In J.P Kelly’s article Nostalgia 2.0: AMC and the Development of Original Retro Programming, he discusses the twin lure of newness and nostalgia which the character Donald Draper presents in a pitch to client for the Kodak carousel. In this particular scene you can see the confliction that Draper has within himself, but also within his work. The world was changing. After the war there was a shift, America was the leading state when it came to manufacturing weapons and necessities for war, but considering the demand for those goods diminished, America changed to the production of consumer able goods such as televisions, fridges and other desirable commodities that became fundamental to the American dream. Considering it is Drapers job to sell this commodities his personal problems connected to this are two fold as he is selling the things that can be seen to be destroying his world.

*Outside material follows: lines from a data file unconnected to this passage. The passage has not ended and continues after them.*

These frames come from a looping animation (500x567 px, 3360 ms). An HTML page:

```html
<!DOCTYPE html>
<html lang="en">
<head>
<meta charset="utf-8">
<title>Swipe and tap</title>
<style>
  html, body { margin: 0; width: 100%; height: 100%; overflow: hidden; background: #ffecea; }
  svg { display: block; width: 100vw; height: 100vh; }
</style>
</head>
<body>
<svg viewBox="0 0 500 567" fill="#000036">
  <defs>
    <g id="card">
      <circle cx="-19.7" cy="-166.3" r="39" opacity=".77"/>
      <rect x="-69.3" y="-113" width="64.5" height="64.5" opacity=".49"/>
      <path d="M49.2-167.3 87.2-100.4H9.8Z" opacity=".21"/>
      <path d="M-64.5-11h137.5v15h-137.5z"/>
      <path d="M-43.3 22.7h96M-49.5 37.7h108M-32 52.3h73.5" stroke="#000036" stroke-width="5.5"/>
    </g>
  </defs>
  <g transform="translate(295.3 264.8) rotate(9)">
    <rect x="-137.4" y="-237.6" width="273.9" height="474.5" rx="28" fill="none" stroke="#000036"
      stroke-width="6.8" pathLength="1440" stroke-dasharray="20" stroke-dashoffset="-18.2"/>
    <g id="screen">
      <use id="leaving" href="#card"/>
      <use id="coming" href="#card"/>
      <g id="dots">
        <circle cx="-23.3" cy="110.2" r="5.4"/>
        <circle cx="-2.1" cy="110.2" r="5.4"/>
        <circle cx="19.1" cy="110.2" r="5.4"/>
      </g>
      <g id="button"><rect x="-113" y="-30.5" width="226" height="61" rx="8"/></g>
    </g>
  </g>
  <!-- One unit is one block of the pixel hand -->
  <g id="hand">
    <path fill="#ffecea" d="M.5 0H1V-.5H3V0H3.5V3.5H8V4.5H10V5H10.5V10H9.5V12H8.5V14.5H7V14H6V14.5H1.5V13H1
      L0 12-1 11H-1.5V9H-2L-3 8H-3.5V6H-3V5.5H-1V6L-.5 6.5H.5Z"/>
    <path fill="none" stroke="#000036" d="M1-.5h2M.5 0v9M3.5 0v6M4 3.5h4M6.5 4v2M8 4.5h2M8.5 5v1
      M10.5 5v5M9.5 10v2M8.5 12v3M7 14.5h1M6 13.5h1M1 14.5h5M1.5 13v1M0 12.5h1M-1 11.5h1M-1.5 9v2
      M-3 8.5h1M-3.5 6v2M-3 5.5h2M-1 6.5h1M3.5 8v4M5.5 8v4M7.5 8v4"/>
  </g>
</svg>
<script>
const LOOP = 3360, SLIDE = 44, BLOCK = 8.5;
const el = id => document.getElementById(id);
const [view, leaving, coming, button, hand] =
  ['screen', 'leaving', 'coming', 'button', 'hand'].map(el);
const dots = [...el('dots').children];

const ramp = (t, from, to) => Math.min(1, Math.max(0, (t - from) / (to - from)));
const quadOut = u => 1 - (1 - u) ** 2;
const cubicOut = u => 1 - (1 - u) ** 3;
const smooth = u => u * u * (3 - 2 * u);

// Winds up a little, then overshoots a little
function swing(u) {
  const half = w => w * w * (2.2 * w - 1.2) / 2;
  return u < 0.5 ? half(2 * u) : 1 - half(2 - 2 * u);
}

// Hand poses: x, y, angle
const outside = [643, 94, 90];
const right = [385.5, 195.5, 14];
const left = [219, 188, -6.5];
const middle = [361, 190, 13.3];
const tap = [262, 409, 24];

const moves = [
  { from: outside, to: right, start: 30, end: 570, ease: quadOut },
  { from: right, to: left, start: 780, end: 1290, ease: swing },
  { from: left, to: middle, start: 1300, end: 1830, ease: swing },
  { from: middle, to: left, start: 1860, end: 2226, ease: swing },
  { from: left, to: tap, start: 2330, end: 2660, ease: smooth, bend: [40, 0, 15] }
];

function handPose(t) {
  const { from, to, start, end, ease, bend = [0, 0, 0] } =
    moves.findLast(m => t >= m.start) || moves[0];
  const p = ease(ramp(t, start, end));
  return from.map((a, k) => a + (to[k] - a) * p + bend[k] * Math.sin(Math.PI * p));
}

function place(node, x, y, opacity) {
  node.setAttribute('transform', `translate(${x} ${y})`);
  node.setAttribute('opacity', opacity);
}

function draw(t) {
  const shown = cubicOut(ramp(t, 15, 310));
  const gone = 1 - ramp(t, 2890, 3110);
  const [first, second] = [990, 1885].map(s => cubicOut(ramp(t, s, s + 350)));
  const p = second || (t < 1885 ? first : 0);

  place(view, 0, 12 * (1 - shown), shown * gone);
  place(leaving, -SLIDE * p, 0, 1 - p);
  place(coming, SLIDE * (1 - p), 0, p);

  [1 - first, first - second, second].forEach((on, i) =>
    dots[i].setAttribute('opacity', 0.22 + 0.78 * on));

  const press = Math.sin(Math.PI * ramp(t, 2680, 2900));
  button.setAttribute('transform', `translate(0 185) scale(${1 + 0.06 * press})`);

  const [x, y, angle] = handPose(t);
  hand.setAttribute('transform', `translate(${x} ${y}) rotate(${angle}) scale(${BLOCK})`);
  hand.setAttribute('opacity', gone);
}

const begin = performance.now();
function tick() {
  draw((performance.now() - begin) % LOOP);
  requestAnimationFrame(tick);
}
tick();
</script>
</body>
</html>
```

The motion of televisions becoming common in the home had a serious effect on the structure of the family, as stated by David Morley in his article At Home With The Media, it can be presumed that the unilateral power of macro-technological forces effect the realm of the micro-domestic. Men, or the father, had always been the centre of the family home, however after the war that changed. Firstly, woman got the chance to be more than just housewives while the men went to war, they were expected the pick up the pieces and step in while a large portion of the other gender was indisposed and so they had the desire to be more than just dolls living in a house cut off from the world. Next came the television, which allowed woman and children to gather information from a source that wasn’t their husbands or fathers. Men were no longer the centre of attention in the home, or the only resource of information and this threatened them and their masculinity.

This shift and this battle with masculinity are clearly represented in the opening credits of the show. Don Drapers silhouette is seen falling through a myriad of pieces of advertising, plummeting down the side of a skyscraper to his inevitable death, only then to be seen sitting suave and collected on a couch smoking a cigarette. The fact that they chose to use a silhouette in these opening credits reveals that this was a nationwide problem, Don Drapers problems and his struggle with musicality was not unique and the silhouette shows that the falling man could be anyone. This connects seamlessly to Jason Mittels comment about the characters of Mad Men being ‘dinosaurs unaware of the coming ice age’. Other than the supposed link to the 1937 stock market crash, resulting in men throwing themselves from buildings, it can be seen that the falling through the advertisements represents getting lost in this new state of consumerism American has found itself in.

Overall, madman represents many problems that were very real in the mid to late twentieth century, but also that this obsession with consumerism, the role of woman and the lack of diversity in society today is very real and still a problem



Mittel, J. (2010). On Disliking Mad Men. [Blog] random thoughts from media scholar jason mittell. Available at: [Accessed 11 Oct. 2015]. (2017). Nostalgia 2.0: AMC and the Development of Original Retro Programming | In Media Res. [online] Available at: [Accessed 13 Aug. 2017].


Leave a Reply

Fill in your details below or click an icon to log in: Logo

You are commenting using your account. Log Out /  Change )

Google photo

You are commenting using your Google account. Log Out /  Change )

Twitter picture

You are commenting using your Twitter account. Log Out /  Change )

Facebook photo

You are commenting using your Facebook account. Log Out /  Change )

Connecting to %s